Excerpted data:
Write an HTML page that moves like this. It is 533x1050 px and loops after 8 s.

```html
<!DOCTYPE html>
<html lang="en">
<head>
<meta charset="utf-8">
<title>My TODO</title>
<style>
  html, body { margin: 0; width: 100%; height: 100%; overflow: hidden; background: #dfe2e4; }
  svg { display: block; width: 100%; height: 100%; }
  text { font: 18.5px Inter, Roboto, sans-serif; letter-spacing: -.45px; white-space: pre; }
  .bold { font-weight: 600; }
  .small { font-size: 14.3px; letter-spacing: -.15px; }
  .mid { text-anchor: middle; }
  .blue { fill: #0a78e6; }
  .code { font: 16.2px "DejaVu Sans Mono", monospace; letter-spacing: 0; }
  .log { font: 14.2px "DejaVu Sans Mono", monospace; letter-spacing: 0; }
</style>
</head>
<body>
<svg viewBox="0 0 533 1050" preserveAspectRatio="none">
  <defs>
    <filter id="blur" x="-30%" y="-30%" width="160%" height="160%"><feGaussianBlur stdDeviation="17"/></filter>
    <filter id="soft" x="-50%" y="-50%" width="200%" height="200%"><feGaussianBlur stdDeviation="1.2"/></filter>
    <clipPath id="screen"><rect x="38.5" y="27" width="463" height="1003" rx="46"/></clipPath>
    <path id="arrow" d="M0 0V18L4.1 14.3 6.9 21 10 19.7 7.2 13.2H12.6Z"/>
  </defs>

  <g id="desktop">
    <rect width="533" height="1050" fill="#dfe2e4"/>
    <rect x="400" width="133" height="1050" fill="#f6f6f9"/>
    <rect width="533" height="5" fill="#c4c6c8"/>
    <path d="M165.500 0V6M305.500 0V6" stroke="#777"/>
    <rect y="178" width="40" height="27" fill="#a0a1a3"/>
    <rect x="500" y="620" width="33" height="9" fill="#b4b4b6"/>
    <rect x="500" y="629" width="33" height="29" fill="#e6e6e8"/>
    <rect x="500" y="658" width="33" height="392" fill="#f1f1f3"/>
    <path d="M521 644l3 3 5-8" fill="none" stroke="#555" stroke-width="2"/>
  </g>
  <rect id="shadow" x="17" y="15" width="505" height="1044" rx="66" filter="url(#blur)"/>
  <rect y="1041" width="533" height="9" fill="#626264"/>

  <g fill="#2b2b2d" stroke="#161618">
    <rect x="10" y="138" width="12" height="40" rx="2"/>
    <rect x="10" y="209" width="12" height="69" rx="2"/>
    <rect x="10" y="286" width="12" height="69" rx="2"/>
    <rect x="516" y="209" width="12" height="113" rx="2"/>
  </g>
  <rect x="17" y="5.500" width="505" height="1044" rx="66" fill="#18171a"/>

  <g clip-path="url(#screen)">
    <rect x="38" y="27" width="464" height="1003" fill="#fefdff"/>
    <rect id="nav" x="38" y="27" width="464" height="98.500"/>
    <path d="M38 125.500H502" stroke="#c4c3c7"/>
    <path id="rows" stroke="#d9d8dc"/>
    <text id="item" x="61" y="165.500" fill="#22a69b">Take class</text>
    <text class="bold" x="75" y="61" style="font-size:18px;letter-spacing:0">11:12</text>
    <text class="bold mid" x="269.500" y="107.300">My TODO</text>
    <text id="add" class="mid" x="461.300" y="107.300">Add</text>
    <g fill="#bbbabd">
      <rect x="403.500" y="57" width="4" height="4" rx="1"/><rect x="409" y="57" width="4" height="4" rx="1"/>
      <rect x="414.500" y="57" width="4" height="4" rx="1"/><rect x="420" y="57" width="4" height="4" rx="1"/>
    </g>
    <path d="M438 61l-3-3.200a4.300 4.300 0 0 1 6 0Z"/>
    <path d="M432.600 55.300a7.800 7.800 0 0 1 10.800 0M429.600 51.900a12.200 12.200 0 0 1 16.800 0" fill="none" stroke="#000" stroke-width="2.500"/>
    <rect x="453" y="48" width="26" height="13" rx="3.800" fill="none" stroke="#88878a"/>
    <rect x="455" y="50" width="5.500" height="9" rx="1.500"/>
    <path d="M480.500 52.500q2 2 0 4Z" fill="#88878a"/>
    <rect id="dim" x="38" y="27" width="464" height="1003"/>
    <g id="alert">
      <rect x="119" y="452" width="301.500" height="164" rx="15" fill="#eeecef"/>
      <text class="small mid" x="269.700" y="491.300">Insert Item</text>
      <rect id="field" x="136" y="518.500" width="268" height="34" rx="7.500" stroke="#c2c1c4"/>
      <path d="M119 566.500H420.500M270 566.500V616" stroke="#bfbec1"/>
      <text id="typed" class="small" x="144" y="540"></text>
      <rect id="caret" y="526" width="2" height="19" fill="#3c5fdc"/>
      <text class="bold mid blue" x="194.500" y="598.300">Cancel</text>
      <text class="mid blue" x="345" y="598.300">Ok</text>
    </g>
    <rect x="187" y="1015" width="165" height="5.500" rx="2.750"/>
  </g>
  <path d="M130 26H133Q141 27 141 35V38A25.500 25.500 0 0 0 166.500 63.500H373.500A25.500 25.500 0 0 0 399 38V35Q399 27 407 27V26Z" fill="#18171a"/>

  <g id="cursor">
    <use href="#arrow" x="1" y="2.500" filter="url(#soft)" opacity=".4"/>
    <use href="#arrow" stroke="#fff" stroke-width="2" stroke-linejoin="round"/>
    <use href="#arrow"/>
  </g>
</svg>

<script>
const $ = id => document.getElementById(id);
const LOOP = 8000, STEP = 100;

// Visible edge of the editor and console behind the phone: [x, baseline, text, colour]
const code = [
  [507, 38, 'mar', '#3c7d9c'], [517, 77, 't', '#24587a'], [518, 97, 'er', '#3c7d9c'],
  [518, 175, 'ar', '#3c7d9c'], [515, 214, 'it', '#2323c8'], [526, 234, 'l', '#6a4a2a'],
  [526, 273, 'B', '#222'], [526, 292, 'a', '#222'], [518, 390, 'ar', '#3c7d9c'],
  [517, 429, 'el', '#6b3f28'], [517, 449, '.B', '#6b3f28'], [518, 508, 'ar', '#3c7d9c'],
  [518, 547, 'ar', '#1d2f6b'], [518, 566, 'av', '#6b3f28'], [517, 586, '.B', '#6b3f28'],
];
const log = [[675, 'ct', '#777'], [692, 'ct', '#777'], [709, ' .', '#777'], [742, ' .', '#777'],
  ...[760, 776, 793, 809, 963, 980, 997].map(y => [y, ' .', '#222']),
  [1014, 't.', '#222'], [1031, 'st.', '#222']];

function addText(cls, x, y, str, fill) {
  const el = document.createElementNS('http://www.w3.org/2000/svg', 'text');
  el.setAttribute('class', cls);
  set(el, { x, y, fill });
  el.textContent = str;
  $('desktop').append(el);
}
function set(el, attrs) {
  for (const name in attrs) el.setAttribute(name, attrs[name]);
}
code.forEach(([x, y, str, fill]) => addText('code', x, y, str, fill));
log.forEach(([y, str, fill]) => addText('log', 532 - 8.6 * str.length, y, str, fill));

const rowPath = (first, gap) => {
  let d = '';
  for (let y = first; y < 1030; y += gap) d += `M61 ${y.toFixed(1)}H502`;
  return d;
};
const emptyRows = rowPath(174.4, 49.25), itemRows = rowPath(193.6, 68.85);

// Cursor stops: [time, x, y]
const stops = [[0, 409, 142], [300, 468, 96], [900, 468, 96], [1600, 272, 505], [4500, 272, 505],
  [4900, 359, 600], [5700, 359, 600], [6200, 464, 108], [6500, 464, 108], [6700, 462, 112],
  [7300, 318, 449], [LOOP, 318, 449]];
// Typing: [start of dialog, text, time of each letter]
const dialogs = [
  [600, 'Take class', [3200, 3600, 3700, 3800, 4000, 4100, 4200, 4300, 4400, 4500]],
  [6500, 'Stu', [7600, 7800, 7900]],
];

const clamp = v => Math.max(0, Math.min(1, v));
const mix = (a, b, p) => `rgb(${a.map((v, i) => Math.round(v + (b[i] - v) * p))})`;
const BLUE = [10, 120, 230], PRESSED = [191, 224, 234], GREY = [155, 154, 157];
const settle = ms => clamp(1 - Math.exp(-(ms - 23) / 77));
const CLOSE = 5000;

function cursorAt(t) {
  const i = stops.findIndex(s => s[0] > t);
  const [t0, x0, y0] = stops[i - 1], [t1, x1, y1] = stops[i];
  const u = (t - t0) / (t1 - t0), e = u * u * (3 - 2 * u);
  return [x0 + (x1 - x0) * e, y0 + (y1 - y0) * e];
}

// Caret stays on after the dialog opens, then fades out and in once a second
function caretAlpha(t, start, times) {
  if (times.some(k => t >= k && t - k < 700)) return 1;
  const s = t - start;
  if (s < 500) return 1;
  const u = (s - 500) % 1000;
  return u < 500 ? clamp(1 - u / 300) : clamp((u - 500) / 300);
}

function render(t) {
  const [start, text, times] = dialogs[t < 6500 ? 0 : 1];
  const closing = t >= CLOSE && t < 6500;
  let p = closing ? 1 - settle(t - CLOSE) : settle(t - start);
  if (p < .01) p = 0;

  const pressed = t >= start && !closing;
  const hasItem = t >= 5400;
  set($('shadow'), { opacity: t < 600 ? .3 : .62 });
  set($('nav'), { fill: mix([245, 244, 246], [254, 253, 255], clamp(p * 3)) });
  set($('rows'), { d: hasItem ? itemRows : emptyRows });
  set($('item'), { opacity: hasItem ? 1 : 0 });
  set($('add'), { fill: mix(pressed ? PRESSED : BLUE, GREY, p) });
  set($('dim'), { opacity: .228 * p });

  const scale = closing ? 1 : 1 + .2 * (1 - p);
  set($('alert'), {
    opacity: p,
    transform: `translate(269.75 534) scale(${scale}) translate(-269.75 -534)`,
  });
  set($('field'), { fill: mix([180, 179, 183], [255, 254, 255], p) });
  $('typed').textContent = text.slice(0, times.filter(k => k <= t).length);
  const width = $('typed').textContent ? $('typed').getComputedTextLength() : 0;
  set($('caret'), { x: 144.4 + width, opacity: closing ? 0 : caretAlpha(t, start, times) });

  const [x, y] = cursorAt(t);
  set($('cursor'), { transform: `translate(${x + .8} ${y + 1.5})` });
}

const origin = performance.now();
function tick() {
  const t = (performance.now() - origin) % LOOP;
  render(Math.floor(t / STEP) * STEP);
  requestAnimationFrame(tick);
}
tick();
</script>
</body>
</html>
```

Task objective:
When the word "return" occurs in a line above, list that line.

Response:
  return d;
  return [x0 + (x1 - x0) * e, y0 + (y1 - y0) * e];
  if (times.some(k => t >= k && t - k < 700)) return 1;
  if (s < 500) return 1;
  return u < 500 ? clamp(1 - u / 300) : clamp((u - 500) / 300);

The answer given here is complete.